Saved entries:
*** Block opens ***
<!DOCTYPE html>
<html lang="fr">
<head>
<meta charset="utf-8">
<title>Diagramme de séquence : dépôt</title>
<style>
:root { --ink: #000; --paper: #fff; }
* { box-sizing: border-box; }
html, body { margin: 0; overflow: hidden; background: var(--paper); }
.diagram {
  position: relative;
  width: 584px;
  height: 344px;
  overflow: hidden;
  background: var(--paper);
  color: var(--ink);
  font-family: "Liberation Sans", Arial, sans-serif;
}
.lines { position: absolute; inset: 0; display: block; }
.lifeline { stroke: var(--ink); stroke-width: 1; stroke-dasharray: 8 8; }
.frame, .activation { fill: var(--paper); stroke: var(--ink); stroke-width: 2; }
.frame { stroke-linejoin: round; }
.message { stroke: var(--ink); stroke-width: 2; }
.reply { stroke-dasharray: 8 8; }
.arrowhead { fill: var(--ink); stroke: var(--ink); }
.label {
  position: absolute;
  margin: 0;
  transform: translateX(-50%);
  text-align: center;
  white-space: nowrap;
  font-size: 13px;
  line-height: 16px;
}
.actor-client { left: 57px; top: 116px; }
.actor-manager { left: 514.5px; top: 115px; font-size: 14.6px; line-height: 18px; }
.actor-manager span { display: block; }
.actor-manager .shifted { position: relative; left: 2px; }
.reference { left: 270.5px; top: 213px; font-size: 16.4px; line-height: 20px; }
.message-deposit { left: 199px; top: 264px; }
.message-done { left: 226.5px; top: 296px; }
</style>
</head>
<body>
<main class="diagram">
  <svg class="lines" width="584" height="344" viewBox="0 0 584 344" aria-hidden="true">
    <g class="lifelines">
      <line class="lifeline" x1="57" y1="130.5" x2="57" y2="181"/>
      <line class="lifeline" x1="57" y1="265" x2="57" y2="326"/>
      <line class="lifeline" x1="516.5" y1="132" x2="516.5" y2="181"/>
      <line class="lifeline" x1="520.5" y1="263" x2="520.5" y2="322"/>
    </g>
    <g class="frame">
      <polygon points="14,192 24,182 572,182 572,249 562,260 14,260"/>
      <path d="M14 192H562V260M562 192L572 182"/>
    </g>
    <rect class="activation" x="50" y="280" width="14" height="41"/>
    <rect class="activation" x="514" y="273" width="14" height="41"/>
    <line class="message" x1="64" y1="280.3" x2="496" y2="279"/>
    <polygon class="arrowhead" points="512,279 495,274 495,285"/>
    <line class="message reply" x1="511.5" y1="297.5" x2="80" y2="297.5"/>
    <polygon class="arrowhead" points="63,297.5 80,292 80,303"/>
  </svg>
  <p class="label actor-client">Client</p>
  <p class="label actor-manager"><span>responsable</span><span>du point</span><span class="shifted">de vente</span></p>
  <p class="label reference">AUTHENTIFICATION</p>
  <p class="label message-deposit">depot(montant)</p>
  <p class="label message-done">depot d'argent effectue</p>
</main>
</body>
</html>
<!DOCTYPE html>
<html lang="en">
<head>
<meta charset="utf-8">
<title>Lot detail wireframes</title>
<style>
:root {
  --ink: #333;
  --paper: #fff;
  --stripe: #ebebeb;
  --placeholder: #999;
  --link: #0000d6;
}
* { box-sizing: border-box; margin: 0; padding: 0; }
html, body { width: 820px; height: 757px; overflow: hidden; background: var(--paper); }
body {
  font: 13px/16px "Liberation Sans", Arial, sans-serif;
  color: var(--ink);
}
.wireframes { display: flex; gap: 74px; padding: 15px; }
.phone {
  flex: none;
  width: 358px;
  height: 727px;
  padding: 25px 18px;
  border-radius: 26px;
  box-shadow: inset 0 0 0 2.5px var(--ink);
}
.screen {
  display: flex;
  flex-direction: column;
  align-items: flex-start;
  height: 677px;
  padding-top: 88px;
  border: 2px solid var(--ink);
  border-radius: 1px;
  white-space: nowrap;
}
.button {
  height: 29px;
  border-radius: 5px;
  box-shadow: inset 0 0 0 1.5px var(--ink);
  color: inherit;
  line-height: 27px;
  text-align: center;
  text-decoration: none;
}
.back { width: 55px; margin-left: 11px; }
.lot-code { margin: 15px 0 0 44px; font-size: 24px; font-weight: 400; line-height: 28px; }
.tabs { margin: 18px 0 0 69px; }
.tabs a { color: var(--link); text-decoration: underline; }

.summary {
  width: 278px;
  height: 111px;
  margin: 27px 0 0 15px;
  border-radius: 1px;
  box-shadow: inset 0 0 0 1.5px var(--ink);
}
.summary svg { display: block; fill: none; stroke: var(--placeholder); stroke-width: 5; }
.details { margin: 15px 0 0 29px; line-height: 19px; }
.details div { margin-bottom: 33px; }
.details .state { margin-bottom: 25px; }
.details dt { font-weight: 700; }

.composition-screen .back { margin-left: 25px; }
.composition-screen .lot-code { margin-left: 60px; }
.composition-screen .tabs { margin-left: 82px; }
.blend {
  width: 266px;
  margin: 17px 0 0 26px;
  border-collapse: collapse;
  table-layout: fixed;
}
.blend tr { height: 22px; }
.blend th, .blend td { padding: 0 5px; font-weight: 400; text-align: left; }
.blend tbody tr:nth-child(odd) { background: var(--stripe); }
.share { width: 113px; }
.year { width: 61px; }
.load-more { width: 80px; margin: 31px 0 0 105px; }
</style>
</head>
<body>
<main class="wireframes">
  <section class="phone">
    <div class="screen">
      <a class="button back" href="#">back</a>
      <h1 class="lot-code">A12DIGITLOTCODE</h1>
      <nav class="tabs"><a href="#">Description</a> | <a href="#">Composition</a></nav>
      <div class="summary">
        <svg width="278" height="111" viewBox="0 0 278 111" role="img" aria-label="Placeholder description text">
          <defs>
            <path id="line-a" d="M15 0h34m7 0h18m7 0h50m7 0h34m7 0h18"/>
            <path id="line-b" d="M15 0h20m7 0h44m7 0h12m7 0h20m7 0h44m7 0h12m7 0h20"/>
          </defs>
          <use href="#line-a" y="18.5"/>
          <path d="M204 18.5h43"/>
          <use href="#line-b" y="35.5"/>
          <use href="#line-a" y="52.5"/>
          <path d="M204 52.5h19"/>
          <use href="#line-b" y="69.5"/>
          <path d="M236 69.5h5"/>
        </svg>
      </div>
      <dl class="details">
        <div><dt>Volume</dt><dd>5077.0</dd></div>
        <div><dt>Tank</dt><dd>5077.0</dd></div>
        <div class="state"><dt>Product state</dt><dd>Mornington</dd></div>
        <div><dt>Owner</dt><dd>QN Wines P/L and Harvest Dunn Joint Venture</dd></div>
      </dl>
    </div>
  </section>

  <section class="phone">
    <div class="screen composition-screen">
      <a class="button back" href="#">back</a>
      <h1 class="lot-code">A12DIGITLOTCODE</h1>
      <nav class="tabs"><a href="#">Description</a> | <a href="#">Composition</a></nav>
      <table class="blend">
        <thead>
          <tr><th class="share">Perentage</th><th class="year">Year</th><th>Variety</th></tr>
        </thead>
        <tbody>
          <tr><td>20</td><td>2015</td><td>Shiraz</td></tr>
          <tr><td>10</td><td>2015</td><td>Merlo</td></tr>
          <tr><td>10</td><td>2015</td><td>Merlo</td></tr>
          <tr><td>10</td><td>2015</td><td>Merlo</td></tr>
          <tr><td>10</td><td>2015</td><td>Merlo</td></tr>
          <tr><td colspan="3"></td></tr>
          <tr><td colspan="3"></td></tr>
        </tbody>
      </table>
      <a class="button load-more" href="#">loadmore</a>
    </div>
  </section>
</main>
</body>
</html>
*** Block closes ***
* **PROBLEM**: In the lines above, locate the string "manager". Copy every line where it occurs.

* **ANSWER TO THIS PROBLEM**:
.actor-manager { left: 514.5px; top: 115px; font-size: 14.6px; line-height: 18px; }
.actor-manager span { display: block; }
.actor-manager .shifted { position: relative; left: 2px; }
  <p class="label actor-manager"><span>responsable</span><span>du point</span><span class="shifted">de vente</span></p>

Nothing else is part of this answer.